Prediction of psychotic onset with AI language analysis

January 24, 2018
Psychiatrists characterize schizophrenia, a mental condition with devastating effects on those who suffer it, by a set of intuitively understandable concepts including "poverty of speech" and "flight of ideas." These concepts, ...

Recommended for you

Scientists produce human intestinal lining that re-creates living tissue inside organ-chip

February 16, 2018
Investigators have demonstrated how cells of a human intestinal lining created outside an individual's body mirror living tissue when placed inside microengineered Intestine-Chips, opening the door to personalized testing ...

Data wave hits health care

February 16, 2018
Technology used by Facebook, Google and Amazon to turn spoken language into text, recognize faces and target advertising could help doctors fight one of the deadliest infections in American hospitals.

Researcher explains how statistics, neuroscience improve anesthesiology

February 16, 2018
It's intuitive that anesthesia operates in the brain, but the standard protocol among anesthesiologists when monitoring and dosing patients during surgery is to rely on indirect signs of arousal like movement, and changes ...

Team reports progress in pursuit of sickle cell cure

February 16, 2018
Scientists have successfully used gene editing to repair 20 to 40 percent of stem and progenitor cells taken from the peripheral blood of patients with sickle cell disease, according to Rice University bioengineer Gang Bao.

Appetite-controlling molecule could prevent 'rebound' weight gain after dieting

February 15, 2018
Scientists have revealed how mice control their appetite when under stress such as cold temperatures and starvation, according to a new study by Monash University and St Vincent's Institute in Melbourne. The results shed ...

First study of radiation exposure in human gut Organ Chip device offers hope for better radioprotective drugs

February 14, 2018
Chernobyl.
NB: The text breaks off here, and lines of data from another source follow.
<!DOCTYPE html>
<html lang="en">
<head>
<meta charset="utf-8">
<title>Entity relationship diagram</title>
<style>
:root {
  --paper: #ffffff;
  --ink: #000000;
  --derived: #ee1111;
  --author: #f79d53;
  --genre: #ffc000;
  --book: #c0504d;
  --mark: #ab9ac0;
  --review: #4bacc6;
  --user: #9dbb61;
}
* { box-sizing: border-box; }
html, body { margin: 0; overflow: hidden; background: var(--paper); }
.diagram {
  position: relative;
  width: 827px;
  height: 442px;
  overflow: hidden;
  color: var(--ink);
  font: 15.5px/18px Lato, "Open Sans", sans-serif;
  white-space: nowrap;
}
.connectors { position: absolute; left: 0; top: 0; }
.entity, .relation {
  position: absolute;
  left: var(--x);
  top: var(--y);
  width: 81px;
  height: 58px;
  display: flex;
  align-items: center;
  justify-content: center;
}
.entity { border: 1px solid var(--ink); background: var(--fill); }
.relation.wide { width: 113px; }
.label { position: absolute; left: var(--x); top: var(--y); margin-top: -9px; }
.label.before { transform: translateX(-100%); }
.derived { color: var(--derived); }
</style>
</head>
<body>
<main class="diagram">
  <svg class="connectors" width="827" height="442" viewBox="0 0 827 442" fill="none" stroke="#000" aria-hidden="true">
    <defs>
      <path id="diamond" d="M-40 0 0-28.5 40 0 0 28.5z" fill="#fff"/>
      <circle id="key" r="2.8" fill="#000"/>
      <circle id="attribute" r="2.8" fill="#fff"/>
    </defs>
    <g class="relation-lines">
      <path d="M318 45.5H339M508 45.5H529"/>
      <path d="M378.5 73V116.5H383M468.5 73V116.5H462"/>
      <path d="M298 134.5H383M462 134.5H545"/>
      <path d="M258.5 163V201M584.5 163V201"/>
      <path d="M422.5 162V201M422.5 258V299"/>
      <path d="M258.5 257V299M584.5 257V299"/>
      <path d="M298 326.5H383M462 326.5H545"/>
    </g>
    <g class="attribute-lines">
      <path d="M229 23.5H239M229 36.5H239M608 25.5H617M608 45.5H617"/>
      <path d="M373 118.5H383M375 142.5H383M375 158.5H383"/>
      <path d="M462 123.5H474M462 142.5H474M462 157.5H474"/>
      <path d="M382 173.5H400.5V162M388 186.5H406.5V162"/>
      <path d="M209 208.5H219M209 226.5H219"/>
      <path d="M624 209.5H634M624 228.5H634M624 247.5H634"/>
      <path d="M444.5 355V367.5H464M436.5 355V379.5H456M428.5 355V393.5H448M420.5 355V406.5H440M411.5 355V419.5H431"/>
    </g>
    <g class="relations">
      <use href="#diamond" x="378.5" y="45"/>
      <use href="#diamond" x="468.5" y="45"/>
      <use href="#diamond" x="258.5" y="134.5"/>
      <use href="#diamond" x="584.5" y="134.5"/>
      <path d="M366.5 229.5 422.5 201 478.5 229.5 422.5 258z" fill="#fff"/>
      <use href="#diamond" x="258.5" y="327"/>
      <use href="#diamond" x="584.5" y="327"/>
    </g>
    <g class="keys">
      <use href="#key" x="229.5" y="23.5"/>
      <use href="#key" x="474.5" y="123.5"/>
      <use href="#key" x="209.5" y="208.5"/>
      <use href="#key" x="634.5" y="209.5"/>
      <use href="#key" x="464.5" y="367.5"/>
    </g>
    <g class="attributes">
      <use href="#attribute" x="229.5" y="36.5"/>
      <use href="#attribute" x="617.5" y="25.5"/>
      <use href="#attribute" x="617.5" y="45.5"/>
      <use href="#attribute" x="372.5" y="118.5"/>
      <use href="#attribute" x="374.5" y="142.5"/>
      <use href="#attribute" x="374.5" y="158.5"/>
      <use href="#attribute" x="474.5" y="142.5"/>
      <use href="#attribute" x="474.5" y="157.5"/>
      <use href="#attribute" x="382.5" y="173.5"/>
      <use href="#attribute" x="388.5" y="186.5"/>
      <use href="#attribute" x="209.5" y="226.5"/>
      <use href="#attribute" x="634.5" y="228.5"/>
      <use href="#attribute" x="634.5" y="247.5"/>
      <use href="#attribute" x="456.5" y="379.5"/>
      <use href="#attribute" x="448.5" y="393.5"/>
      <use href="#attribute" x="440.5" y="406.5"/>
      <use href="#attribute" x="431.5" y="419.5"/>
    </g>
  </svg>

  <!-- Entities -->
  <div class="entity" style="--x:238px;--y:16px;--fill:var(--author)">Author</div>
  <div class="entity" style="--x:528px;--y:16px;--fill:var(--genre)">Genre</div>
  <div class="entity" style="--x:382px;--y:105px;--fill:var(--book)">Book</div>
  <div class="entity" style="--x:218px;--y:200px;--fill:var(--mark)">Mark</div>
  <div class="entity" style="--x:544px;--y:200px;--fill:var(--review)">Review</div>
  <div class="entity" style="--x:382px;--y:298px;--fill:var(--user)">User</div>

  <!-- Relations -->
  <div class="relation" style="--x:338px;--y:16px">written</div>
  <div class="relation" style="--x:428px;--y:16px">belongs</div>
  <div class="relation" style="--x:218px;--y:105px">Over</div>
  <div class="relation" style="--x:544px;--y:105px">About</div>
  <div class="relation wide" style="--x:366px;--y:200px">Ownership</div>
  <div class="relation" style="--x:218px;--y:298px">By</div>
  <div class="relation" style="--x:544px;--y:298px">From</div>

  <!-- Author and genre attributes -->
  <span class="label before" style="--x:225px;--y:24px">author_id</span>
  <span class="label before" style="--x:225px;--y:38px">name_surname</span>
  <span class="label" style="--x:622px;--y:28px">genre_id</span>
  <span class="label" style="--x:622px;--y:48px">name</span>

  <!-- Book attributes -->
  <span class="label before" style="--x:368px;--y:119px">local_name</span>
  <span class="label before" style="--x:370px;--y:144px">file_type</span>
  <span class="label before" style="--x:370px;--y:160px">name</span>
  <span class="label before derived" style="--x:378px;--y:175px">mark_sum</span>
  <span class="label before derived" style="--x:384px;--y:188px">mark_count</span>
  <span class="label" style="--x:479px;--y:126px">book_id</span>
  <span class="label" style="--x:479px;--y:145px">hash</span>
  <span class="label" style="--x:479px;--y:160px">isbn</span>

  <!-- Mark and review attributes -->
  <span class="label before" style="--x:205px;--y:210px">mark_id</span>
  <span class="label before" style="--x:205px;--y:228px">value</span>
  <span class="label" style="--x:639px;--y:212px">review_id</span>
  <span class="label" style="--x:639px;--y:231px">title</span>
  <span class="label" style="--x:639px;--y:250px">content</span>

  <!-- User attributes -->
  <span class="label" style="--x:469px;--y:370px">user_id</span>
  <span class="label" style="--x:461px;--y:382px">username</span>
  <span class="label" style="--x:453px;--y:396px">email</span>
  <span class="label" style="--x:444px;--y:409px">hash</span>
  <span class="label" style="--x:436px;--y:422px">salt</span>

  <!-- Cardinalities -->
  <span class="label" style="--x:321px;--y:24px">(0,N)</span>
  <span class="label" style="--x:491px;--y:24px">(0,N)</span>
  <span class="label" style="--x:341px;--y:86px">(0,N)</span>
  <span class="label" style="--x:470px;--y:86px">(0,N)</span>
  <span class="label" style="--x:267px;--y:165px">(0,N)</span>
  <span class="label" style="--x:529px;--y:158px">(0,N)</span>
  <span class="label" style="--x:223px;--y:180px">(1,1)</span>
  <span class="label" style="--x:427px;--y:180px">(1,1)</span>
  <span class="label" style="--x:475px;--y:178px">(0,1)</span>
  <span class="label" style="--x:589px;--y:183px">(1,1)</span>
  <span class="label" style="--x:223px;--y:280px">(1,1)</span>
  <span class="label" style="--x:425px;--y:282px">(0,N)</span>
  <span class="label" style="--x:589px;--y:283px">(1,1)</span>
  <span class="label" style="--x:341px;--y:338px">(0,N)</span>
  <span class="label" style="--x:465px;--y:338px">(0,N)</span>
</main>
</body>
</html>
Three Mile Island. Fukushima. Accidents at nuclear power plants can potentially cause massive destruction and expose workers and civilians to dangerous levels of radiation that lead to cancerous genetic mutations ...

1 comment

Adjust slider to filter visible comments by rank

Display comments: newest first

Rohitasch
not rated yet Jul 07, 2008
In India, Parkinson's and Alzheimer's are not considered diseases at all. The stereotype senior citizen has both: When you get old, you get a little shaky and forgetful!:-D

Please sign in to add a comment. Registration is free, and takes less than a minute. Read more

Click here to reset your password.
Sign in to get notified via email when new comments are made.